── Extracted records ──
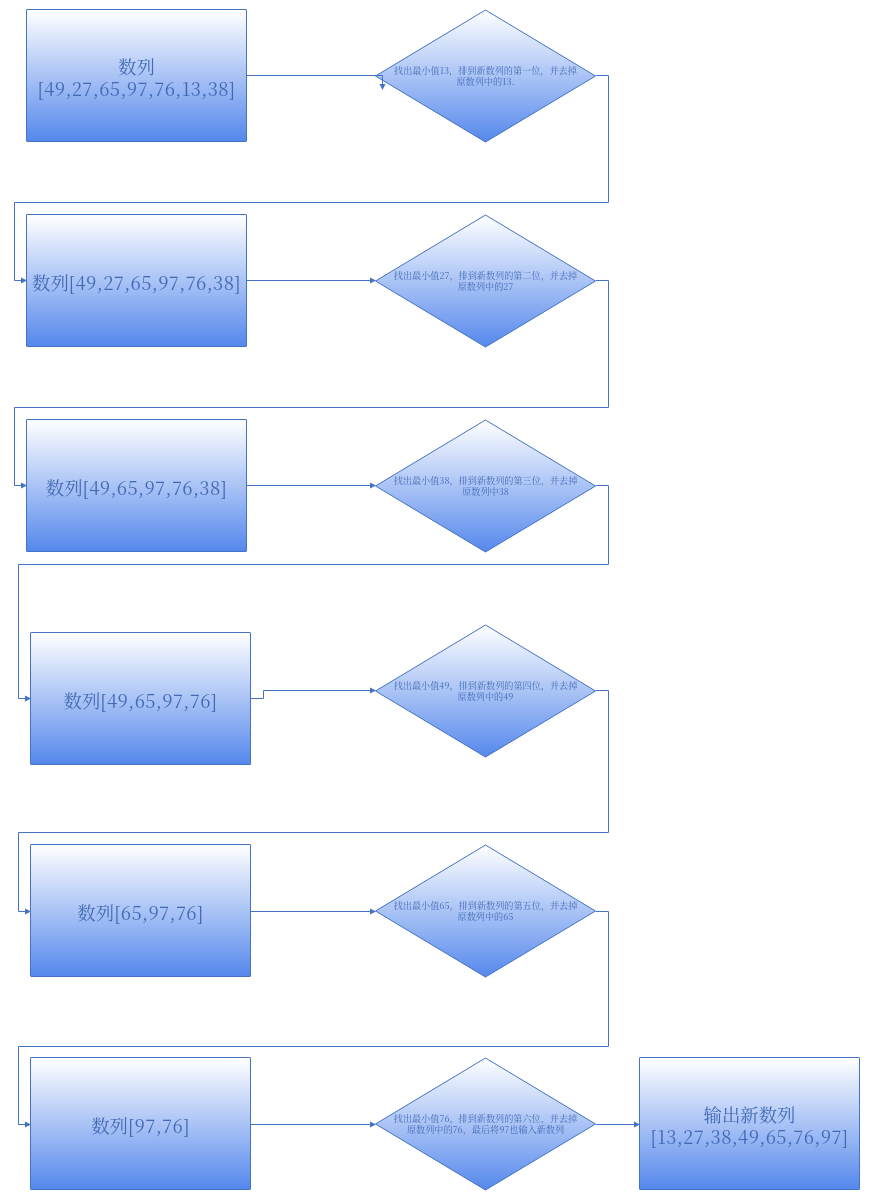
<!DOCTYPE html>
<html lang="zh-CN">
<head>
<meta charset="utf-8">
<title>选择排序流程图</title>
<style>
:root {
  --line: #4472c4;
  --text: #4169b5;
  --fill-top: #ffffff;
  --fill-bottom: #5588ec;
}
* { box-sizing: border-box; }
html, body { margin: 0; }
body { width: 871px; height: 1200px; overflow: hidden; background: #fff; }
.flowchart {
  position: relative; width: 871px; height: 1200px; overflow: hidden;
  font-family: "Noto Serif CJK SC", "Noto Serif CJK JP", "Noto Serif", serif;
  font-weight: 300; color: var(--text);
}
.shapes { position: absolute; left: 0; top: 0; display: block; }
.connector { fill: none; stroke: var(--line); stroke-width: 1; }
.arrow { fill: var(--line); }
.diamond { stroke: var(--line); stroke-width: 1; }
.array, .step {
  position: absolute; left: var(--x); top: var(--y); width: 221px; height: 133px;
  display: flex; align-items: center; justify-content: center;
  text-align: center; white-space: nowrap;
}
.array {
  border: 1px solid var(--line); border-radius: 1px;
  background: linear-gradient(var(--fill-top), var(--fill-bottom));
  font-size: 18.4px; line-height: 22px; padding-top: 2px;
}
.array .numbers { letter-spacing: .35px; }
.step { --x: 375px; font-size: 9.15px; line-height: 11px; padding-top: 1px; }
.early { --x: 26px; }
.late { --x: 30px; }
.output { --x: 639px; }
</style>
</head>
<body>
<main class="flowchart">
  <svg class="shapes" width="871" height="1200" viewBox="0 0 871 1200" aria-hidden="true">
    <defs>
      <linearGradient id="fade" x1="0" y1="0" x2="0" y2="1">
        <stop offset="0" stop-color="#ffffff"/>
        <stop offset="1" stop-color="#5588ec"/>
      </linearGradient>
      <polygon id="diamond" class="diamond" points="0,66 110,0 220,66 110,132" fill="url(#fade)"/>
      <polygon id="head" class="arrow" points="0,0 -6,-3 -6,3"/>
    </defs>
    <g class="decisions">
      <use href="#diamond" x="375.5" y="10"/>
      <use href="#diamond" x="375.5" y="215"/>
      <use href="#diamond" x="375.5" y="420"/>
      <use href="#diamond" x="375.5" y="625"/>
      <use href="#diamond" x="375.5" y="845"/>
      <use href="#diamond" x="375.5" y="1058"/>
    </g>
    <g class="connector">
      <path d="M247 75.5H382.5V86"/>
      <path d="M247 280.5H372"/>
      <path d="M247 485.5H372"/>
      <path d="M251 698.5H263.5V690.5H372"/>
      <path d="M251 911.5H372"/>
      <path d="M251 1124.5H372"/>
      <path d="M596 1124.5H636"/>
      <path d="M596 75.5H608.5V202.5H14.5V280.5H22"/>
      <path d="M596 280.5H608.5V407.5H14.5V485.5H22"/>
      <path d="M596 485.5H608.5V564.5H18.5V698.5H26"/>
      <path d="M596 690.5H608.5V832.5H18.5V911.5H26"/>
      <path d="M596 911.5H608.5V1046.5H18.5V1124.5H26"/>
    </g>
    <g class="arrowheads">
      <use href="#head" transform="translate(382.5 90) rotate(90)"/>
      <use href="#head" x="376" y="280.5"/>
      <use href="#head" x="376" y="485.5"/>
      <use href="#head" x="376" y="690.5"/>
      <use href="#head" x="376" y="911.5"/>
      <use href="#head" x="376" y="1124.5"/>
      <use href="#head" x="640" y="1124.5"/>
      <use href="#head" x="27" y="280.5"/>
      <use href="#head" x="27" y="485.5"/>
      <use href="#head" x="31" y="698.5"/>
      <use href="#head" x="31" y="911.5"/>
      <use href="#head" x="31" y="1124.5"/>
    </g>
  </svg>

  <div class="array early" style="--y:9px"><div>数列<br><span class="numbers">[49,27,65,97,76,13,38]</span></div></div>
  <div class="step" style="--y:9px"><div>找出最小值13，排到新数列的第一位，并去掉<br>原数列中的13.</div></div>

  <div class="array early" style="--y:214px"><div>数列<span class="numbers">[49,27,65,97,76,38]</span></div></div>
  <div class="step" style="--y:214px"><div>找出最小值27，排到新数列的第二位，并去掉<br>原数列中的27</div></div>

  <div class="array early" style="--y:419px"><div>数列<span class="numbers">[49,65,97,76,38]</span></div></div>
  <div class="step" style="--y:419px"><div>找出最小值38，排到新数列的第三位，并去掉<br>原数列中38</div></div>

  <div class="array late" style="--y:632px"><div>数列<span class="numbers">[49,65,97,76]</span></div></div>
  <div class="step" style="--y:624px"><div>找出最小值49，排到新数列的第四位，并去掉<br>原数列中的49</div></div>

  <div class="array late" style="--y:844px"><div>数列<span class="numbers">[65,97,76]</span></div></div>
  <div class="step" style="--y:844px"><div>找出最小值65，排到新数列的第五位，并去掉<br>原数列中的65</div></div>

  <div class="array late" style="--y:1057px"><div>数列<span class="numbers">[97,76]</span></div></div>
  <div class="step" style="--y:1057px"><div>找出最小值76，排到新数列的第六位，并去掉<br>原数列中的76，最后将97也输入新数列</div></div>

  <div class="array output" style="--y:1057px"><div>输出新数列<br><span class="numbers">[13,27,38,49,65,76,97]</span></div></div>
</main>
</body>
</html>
───
── Extracted records ──
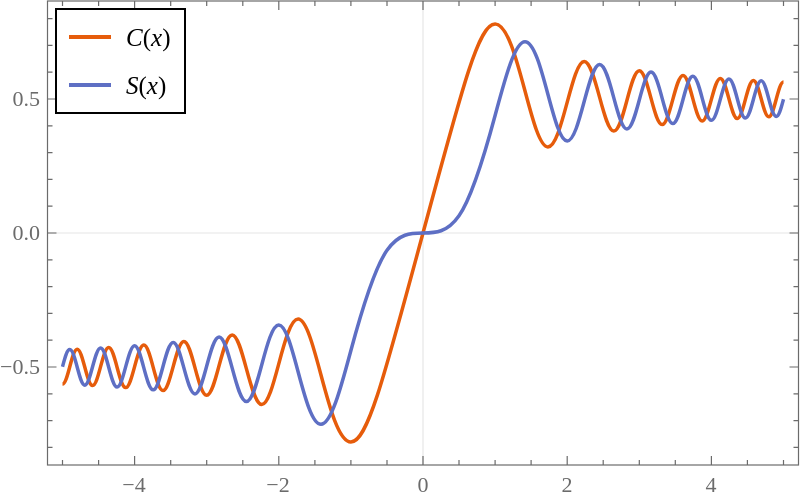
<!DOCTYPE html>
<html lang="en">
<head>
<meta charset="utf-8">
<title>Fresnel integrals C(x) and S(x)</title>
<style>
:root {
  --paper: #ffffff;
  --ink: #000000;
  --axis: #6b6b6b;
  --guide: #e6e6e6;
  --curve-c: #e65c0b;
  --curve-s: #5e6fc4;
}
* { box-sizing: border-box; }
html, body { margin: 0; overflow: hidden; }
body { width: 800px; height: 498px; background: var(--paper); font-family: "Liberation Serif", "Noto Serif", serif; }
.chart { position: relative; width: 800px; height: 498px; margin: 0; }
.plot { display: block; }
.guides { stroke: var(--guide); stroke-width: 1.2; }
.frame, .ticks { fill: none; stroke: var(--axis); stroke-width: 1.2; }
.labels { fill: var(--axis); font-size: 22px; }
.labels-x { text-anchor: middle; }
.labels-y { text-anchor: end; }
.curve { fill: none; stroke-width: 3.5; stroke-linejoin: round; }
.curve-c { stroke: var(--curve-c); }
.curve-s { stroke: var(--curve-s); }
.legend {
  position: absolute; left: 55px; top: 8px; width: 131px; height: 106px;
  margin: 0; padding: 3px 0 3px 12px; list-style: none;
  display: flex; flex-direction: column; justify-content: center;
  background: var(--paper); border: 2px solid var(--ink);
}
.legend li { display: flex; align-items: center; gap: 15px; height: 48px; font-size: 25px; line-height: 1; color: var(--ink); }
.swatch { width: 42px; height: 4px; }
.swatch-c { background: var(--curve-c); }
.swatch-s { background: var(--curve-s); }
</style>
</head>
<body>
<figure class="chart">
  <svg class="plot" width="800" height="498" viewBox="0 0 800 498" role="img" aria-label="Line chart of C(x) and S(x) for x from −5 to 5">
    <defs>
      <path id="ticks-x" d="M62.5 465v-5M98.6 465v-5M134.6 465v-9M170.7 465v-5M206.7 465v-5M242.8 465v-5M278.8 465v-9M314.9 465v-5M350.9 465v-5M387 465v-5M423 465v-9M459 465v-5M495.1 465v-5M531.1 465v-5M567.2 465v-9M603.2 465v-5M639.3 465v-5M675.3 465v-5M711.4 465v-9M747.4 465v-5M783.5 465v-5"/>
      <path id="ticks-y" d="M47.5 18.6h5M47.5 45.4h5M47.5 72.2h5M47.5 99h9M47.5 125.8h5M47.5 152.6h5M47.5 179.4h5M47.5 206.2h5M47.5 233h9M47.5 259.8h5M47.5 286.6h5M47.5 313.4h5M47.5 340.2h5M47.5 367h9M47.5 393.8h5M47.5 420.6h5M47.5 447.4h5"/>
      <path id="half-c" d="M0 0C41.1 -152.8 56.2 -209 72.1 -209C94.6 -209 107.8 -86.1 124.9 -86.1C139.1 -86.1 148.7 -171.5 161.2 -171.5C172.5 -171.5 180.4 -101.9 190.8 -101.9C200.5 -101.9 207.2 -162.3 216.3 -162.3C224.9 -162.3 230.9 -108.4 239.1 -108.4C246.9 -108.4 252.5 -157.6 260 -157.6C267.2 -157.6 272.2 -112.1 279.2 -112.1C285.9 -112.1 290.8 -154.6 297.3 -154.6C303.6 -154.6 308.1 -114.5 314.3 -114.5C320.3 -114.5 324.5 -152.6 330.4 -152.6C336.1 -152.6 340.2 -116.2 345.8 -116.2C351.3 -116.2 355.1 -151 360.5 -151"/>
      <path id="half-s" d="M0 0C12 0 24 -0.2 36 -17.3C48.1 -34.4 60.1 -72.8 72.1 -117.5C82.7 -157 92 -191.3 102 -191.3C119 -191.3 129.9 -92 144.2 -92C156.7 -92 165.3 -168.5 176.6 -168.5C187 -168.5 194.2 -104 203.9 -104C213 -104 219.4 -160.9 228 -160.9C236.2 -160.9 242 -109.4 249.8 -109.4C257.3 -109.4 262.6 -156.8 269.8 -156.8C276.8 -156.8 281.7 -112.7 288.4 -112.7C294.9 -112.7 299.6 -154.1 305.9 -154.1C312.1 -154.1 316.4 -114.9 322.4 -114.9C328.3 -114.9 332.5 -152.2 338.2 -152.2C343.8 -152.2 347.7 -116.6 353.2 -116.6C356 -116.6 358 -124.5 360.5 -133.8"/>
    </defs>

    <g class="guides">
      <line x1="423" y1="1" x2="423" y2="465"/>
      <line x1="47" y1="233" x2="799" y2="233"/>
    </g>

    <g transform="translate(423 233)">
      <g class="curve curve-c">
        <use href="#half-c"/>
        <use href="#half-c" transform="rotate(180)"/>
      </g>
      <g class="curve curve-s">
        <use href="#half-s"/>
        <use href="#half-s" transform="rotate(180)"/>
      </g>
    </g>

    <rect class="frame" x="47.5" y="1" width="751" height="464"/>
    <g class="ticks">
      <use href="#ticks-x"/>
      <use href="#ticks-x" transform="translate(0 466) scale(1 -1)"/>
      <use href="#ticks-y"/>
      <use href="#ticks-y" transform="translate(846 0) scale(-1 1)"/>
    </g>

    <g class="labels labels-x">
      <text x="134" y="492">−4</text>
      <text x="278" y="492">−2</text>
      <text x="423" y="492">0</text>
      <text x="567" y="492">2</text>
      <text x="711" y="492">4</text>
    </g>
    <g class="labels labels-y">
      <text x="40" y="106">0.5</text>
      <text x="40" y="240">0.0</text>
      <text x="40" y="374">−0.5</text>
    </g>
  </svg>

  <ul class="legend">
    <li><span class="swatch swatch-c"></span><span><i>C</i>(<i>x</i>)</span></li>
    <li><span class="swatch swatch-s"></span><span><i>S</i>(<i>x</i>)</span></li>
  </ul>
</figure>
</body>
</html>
───
Give the number of lines in the records that contain the string "points", and nothing besides.

2